───── DATA FOR PROCESSING

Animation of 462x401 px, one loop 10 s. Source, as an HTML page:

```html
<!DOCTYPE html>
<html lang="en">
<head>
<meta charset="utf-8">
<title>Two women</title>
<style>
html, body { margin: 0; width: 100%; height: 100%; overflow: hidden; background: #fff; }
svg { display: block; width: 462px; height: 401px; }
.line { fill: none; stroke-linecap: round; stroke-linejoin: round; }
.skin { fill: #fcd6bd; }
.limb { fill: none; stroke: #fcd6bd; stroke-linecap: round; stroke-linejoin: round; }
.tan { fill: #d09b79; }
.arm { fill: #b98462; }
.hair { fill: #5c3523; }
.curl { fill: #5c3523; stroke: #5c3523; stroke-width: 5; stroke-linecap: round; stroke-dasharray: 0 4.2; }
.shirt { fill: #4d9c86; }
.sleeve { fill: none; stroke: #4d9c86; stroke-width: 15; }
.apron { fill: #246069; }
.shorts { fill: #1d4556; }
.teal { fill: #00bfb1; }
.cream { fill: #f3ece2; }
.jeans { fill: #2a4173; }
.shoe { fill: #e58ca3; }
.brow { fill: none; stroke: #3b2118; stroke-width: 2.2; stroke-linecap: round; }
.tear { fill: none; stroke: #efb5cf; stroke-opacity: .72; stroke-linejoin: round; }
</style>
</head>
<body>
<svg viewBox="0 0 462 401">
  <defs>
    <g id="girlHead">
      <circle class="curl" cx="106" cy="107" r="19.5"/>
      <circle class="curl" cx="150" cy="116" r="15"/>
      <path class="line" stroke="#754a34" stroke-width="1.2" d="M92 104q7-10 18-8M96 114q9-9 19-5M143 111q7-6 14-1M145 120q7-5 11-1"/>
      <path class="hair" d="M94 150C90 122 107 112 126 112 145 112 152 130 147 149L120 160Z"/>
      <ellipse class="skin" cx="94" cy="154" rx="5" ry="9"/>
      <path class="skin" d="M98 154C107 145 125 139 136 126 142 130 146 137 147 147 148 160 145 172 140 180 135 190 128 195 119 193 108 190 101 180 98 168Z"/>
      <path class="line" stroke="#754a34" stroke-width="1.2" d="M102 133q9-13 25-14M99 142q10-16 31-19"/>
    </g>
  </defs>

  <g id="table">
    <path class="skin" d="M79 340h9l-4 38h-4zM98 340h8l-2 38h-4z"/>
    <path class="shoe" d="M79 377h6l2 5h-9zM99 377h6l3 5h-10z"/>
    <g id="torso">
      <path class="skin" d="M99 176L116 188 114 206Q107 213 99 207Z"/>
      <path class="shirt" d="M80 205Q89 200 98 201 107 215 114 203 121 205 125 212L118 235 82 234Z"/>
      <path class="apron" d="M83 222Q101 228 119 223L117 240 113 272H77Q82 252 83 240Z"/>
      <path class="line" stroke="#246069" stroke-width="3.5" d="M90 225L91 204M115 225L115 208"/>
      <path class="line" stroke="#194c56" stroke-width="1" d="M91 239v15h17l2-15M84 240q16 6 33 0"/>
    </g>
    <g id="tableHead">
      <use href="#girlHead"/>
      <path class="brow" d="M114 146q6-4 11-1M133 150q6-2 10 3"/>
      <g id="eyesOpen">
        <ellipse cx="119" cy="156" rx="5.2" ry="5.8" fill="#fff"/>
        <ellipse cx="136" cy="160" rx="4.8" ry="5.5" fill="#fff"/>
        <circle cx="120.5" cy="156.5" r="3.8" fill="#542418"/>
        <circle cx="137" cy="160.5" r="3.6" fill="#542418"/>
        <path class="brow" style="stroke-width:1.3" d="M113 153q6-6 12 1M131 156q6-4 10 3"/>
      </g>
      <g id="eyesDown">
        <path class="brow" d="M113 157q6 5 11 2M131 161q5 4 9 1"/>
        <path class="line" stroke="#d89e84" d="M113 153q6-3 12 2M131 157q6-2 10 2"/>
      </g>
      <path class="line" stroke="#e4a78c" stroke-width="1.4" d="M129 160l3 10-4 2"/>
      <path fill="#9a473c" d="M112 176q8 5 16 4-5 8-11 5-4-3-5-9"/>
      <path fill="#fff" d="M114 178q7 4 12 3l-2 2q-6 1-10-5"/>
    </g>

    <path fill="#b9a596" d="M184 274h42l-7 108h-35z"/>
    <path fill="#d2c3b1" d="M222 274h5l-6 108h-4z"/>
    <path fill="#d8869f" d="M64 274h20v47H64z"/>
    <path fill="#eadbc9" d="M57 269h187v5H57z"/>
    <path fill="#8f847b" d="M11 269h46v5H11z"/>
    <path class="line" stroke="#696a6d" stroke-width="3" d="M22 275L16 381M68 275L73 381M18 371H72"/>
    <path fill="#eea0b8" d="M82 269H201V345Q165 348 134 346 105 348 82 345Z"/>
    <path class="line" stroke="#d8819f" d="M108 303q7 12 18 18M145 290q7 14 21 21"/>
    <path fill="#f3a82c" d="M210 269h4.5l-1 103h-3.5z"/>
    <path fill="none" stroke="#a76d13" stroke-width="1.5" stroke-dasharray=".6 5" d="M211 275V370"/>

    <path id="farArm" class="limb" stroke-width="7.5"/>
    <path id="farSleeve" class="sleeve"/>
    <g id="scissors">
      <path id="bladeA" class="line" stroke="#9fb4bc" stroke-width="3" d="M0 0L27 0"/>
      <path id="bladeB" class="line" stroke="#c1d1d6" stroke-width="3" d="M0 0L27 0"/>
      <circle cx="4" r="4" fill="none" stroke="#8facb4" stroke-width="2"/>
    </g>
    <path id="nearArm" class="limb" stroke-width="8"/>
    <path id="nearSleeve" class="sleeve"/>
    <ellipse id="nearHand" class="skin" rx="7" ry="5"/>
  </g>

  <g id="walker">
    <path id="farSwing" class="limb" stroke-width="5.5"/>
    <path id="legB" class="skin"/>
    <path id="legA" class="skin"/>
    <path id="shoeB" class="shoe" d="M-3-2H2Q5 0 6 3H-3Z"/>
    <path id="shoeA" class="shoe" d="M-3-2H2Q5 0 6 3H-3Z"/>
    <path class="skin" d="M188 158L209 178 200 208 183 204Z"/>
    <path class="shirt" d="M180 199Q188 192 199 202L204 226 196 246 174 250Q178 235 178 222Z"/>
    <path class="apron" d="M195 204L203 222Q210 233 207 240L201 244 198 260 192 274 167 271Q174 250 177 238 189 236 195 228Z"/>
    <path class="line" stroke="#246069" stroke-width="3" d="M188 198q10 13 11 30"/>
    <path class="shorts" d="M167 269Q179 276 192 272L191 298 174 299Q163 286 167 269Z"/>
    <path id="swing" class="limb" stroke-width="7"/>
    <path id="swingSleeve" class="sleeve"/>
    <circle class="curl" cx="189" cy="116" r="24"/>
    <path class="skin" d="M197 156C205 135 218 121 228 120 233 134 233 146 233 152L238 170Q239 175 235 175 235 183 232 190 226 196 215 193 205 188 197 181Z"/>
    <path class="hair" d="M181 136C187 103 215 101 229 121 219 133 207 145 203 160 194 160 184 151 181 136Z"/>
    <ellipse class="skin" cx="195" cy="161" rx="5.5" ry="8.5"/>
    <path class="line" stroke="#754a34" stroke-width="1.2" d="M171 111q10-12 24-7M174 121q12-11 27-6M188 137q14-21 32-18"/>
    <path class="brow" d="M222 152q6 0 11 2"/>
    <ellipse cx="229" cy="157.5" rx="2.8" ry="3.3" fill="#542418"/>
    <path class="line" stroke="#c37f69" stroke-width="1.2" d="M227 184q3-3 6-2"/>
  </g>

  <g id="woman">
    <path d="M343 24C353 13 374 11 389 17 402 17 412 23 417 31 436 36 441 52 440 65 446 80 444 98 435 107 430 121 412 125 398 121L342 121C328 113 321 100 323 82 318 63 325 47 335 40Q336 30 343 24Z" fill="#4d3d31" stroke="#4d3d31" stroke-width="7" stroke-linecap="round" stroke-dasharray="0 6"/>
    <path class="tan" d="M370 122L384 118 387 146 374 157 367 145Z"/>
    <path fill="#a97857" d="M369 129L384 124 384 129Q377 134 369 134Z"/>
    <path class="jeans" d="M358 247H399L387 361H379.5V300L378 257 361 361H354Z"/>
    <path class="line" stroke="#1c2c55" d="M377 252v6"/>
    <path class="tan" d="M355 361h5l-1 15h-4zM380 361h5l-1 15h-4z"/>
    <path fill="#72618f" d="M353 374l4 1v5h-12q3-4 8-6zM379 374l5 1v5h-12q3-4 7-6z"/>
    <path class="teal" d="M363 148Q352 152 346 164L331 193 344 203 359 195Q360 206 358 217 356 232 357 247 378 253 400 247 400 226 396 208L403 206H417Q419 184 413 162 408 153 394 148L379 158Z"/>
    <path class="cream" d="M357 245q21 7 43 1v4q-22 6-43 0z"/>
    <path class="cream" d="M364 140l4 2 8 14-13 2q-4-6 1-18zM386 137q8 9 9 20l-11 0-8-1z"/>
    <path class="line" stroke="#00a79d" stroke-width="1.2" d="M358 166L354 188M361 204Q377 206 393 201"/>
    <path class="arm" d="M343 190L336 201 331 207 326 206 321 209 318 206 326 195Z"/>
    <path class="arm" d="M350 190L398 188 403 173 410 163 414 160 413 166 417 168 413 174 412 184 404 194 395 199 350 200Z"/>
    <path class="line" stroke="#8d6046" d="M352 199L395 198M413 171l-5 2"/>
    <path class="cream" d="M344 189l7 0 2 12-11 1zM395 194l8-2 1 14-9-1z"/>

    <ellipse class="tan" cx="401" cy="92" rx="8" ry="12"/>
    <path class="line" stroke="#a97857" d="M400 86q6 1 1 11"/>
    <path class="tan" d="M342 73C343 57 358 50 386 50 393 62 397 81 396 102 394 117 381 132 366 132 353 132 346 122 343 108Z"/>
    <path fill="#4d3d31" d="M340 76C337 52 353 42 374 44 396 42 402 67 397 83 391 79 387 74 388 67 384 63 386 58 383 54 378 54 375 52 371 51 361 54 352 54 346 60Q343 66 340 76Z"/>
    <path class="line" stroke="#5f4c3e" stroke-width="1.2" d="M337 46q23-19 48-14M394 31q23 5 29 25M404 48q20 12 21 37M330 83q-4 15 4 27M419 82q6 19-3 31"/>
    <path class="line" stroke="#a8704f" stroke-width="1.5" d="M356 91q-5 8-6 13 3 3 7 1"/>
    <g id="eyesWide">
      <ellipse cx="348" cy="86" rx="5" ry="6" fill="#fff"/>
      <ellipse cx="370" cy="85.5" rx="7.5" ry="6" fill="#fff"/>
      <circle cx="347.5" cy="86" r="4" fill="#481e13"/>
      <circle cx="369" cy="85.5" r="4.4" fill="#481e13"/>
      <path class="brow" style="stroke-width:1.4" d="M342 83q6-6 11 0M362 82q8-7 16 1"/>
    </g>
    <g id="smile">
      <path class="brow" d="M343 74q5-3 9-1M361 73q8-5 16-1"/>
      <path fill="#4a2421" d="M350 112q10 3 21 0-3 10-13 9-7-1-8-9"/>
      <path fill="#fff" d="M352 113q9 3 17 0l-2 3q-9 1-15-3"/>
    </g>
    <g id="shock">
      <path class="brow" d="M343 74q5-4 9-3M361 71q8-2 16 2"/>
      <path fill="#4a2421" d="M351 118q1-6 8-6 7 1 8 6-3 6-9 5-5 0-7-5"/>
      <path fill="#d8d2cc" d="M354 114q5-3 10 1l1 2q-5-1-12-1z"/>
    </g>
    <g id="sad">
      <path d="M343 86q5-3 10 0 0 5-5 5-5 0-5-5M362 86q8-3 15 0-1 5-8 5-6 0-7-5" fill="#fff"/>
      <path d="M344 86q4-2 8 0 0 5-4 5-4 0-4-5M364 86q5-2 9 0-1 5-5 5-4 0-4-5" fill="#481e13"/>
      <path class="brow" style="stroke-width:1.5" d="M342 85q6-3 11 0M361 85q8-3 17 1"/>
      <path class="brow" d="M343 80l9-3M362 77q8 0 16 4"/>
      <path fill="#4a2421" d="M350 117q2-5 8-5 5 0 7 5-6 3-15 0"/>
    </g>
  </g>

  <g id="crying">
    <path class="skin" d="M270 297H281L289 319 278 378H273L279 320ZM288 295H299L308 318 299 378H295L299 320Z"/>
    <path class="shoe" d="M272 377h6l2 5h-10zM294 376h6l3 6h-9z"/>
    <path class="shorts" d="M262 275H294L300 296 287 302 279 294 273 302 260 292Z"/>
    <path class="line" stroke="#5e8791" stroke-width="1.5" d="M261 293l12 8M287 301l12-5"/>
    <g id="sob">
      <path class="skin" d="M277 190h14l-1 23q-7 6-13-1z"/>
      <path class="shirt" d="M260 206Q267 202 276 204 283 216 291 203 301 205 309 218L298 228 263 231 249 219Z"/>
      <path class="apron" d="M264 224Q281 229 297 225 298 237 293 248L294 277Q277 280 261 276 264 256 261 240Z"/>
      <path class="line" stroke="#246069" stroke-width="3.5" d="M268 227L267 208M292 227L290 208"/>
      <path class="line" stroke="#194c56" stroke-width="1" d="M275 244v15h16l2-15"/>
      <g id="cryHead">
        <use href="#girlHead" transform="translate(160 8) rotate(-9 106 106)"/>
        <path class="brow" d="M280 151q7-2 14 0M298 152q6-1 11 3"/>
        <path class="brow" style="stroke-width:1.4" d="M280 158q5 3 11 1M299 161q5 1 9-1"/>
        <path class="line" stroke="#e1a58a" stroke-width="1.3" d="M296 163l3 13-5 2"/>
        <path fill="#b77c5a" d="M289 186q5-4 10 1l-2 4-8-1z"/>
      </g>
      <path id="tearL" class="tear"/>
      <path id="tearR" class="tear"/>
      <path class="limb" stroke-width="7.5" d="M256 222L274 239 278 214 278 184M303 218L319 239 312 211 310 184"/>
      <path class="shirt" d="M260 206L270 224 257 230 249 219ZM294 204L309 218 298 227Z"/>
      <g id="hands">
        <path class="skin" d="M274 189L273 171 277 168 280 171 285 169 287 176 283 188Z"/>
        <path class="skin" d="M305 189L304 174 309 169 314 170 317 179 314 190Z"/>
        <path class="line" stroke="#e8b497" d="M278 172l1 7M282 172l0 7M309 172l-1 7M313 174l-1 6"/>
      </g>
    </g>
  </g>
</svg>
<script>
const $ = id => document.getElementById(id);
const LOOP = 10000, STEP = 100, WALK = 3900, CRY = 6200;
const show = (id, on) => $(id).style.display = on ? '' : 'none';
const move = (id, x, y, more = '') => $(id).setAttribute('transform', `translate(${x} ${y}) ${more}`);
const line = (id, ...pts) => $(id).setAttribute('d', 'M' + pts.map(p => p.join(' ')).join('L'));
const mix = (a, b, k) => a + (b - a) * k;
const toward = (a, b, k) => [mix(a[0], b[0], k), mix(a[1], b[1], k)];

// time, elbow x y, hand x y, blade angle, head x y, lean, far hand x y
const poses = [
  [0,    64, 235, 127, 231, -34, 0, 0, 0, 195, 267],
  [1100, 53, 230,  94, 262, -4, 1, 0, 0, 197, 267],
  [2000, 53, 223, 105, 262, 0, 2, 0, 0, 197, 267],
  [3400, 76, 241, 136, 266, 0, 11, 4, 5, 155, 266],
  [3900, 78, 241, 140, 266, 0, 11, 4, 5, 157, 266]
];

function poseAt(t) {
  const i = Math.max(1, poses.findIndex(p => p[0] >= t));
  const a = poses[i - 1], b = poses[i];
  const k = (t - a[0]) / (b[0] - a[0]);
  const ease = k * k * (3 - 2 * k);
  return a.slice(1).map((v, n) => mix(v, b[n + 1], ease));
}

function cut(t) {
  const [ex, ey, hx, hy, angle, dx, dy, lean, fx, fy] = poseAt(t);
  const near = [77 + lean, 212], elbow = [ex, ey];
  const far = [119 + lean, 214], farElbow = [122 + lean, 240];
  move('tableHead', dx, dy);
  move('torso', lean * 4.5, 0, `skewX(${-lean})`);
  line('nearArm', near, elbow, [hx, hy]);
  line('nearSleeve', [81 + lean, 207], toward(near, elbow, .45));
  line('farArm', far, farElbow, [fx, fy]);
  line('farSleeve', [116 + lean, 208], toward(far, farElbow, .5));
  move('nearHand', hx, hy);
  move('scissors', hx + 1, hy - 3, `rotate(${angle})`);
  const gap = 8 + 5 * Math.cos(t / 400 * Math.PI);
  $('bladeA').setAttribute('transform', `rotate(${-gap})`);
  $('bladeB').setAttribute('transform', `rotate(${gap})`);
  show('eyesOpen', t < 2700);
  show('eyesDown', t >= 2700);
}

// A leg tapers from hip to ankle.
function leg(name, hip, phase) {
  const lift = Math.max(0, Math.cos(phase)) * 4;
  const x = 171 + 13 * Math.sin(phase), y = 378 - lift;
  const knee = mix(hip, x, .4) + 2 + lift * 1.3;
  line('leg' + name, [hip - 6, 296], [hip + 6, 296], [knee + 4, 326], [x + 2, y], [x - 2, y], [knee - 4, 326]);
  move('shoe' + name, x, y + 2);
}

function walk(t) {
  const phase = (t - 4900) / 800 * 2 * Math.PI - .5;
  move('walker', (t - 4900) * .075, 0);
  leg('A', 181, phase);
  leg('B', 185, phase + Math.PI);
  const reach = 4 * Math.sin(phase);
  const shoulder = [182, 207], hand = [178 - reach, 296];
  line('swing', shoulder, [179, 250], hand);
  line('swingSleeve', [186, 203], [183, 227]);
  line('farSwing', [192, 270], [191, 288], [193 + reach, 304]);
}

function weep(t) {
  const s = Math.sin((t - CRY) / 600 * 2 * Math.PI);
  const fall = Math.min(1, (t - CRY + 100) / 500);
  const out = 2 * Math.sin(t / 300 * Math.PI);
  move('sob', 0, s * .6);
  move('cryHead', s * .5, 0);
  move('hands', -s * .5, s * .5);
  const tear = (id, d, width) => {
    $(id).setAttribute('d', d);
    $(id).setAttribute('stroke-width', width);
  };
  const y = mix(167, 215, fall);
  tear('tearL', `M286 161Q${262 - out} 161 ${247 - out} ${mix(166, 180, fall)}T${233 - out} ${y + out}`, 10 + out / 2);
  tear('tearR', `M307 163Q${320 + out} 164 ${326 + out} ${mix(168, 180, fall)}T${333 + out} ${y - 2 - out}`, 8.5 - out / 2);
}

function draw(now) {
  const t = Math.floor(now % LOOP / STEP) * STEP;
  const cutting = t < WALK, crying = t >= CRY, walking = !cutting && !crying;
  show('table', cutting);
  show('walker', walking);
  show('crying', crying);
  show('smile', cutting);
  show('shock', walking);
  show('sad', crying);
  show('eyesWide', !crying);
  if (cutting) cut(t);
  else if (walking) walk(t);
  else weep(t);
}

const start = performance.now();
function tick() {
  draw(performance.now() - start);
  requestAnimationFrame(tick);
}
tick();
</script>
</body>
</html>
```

──────────

▶ [REQUIRED WORK] Your reply should consist of one number: how many lines of the material above include the word "function".

▶ [RESPONSE] 7